Entering free agency, and especially after the Pace deal, the Scorpions only had their $6 million MLE to work with. They targeted two options: PF Orien Young and PG/SG Shadrich Robinson. Young had previously been on the Scorpions but was traded to field the cap room necessary to sign PG Devante Parker during the 2021 offseason. Young had bounced around, but fit the need as additional scoring off the bench and a veteran mentor for the team. Shadrich, aka "The Shad", was a Scorpions target for 2022 Free Agency but was quickly targeted and signed by the Skyhawks for a 1 year with team option for $9.9 million.

The Scorpions focused first on PF Orien Young and it seemed like he was extremely close to accepting. Miller made a public plea for him to join Las Vegas after SF Dontay Sowder made the surprising [some would say cowardly] decision to accept a sign and trade with the two-time champion Seattle Thunder. Ultimately, however, other teams flush with cap space offered significantly more thant he Scorpions could afford, and Young signed with the Denver Dragons for 1 year and $18 million dollars. Fortunately, however, the Shad was still evaluating his options and the Scorpions quickly turned to him. The Scorpions sold the Shad on a rotation spot and a team which will use his athletic skills to their ultimate potential. The Scorpions felt they had won again when Shad agreed to the MLE deal.
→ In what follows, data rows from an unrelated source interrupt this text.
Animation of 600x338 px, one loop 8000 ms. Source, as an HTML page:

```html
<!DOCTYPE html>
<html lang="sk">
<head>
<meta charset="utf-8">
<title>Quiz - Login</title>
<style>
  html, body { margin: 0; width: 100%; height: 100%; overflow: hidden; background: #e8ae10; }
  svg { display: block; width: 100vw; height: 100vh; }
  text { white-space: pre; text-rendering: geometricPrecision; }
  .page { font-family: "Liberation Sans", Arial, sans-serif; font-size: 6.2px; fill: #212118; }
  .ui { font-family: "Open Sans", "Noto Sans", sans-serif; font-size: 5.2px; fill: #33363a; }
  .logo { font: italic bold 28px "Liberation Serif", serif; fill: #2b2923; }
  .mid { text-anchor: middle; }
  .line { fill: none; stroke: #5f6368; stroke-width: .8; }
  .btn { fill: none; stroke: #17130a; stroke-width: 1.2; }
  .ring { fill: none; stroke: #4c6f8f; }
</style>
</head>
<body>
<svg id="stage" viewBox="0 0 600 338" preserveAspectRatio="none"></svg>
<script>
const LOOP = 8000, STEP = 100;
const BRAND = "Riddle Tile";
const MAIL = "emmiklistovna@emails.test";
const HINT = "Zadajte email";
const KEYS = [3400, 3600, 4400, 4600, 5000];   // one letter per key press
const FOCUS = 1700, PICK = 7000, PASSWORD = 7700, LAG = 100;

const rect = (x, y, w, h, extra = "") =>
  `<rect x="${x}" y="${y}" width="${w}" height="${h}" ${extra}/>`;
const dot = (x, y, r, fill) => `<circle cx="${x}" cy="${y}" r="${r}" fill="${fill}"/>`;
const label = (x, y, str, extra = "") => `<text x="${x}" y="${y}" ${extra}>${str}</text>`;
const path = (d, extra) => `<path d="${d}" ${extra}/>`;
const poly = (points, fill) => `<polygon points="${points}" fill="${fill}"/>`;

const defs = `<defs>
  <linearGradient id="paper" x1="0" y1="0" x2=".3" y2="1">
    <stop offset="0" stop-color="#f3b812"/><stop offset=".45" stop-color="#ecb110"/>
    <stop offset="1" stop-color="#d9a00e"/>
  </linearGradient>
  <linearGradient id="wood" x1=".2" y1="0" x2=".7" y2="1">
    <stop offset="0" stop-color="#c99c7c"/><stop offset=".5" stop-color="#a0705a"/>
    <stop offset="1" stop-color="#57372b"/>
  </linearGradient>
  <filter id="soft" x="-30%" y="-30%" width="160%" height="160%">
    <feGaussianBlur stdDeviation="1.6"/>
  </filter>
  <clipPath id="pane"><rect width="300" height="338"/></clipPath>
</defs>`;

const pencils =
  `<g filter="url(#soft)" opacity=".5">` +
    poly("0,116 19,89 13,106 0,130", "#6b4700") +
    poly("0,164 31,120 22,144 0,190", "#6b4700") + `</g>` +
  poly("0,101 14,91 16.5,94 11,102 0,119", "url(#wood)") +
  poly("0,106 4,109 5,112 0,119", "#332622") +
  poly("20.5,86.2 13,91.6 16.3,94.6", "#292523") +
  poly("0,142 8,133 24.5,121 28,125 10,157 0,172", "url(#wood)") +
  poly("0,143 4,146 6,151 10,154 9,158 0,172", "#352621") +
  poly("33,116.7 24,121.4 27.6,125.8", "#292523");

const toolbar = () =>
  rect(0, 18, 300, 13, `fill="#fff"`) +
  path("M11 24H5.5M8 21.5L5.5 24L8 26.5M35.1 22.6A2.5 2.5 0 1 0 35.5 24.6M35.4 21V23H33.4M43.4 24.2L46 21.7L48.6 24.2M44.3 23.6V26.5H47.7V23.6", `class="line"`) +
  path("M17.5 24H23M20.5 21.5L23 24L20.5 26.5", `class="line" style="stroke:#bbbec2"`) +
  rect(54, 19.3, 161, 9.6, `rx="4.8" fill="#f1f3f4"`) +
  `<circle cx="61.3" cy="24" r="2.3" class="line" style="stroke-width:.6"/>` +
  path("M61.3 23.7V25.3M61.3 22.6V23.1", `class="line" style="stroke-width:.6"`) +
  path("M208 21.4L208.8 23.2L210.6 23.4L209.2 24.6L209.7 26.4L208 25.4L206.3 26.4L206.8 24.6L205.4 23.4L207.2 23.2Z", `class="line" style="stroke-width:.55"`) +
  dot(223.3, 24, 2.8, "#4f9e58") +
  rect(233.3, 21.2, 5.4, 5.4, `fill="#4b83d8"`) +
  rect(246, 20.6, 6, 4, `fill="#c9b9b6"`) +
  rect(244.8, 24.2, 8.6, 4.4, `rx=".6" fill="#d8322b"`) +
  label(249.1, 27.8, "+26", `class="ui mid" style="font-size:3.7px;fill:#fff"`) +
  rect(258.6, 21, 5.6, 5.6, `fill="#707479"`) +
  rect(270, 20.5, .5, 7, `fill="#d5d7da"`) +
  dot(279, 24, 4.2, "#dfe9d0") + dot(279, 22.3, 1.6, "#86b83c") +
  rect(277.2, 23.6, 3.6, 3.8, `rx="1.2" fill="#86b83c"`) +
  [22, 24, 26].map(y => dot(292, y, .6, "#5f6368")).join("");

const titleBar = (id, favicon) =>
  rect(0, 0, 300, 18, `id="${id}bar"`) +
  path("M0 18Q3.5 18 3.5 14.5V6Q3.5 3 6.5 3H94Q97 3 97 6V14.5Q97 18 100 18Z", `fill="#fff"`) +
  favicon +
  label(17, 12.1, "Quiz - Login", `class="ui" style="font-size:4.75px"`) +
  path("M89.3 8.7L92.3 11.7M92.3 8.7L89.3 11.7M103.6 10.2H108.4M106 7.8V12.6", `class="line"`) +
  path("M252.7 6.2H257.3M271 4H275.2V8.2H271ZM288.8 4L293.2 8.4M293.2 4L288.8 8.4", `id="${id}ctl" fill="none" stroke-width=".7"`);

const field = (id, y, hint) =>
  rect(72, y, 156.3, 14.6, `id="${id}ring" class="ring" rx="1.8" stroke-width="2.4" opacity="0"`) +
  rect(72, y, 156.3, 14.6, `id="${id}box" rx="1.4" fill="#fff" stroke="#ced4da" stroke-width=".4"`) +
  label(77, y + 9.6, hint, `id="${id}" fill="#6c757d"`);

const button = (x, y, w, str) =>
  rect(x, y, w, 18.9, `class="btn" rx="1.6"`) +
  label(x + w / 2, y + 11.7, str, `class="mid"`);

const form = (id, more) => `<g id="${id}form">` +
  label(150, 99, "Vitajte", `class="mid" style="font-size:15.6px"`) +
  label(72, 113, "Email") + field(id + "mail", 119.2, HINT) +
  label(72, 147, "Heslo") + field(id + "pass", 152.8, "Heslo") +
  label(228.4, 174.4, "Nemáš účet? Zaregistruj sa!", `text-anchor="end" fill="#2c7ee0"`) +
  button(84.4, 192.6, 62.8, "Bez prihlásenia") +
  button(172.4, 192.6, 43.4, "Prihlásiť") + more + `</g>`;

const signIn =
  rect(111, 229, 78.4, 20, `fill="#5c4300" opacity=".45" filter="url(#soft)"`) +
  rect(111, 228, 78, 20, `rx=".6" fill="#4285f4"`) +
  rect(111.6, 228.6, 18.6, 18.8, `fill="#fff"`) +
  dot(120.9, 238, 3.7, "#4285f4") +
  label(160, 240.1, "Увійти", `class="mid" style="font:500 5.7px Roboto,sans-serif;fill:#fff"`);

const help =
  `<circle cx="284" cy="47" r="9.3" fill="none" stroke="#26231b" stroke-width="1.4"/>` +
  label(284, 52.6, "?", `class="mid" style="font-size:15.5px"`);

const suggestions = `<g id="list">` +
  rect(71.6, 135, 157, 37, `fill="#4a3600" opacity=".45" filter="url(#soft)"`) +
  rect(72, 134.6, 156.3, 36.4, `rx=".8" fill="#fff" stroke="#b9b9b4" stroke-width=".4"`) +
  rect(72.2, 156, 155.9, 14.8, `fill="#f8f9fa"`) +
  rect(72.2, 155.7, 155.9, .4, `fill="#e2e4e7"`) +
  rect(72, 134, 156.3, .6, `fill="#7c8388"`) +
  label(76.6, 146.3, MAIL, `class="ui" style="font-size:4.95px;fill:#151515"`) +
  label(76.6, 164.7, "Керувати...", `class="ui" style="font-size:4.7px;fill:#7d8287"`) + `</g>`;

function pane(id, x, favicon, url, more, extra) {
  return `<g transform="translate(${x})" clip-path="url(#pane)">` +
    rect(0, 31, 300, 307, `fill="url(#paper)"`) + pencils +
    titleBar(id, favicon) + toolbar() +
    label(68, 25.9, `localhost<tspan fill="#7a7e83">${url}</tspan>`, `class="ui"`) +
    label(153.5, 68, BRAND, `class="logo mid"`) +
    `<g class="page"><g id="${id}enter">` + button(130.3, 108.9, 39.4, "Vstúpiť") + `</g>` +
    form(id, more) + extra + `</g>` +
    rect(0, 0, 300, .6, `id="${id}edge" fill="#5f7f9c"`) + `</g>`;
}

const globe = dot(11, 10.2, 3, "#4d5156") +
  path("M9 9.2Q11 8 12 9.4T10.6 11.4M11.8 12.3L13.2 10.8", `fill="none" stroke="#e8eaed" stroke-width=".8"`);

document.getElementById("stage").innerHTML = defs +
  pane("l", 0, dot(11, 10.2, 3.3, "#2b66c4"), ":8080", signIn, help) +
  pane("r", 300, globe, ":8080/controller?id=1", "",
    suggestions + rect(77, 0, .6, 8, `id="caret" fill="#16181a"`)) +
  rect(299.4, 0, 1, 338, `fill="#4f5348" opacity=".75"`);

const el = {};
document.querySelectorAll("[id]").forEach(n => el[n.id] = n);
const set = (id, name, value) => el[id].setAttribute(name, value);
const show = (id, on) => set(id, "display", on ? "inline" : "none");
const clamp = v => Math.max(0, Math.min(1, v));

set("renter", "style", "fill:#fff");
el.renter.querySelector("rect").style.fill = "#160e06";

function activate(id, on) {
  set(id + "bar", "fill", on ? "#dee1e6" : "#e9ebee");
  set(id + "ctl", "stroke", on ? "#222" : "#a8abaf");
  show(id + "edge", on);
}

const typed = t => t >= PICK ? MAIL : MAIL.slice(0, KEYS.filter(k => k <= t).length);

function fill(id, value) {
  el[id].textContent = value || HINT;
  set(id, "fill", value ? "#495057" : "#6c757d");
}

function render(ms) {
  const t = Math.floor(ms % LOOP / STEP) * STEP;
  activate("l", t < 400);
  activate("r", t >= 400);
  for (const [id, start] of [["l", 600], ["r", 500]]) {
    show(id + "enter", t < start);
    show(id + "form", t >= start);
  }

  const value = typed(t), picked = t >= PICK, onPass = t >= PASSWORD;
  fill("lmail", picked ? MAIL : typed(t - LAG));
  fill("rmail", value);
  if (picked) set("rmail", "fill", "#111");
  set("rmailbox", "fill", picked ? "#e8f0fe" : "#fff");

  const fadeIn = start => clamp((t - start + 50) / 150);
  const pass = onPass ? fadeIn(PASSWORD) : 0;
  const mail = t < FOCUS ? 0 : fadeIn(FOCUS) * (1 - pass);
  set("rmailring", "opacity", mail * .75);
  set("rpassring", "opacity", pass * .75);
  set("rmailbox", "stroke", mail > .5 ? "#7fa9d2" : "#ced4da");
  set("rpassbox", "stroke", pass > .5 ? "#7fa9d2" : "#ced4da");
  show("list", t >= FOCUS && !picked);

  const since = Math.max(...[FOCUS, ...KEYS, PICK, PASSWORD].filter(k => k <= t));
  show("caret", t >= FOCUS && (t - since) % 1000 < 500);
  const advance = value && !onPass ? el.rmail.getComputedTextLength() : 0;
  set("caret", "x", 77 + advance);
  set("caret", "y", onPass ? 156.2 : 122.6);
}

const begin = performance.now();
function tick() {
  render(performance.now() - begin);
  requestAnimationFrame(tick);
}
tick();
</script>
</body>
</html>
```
With only the 11th, 12th and 13th spots open, the Scorpions filled those spots with C Ivan Vacendak, a 6'10" center who spent his career with the Nashville Stars and appears to have rebounding skills. He may be used as the 3rd big man to help fill some of the rebounding skills lost with the departure of PF Sherman. The Scorpions also signed SF Juwon Voss, last year's "Mr. Irrelevant" from the draft, who projects to be a big mobile wing who could earn minutes at SF and PF. Lastly, PG/SG Jadon McConnell was an undrafted but big combo guard who gives the team an additional guard spot if needed due to injury.


Las Vegas believes they accomplished their objectives and should have a very well rounded team enteringg into the regular season. Entering into training camp, the biggest questions on the team appear to be: (1) Can Francis develop an outside shot to further balance the team from top to bottom, (2) Can Griffin finally hit the next level on offense and become a legitimate two-way threat; (3) Has Pace lost a step or can he continue to be counted on for significant minutes, (4) who will emerge as the primary PF: Harrison or Cooper?

Prior to training camp, the Scorpions coaching staff has set the following depth chart:

PG: Mehdy Brown, Shadrach Robinson, DeAndre Buie, Jaden McConnell
SG: Lamar Francis, Damon Murray, Shadrach Robinson, DeAndre Buie
SF: Derrick Griffin, Damon Murray, Pace LeGarde, Juwan Voss
PF: Pace LeGarde, JJ Cooper, Jarrell Harrison, Ivan Vacendak
C: Omar Grant, Jarrell Harrison, Ivan Vacendak.

The Scorpions believe that their time is now to win the Western Conference. The Thunder will be dangerous with the addition of Sowder, but Las Vegas does not have to look too far back to see how a lack of depth could hurt a team. The Knights and Lightning are expected to take a step back with their changes and the Western Conference as a whole should be a bit more balanced.

"WHY NOT US" the Scorpions players yelled out in their team cheer as the last offseason workout concluded. With training camp around the corner, the Scorpions are ready to make the next move into glory.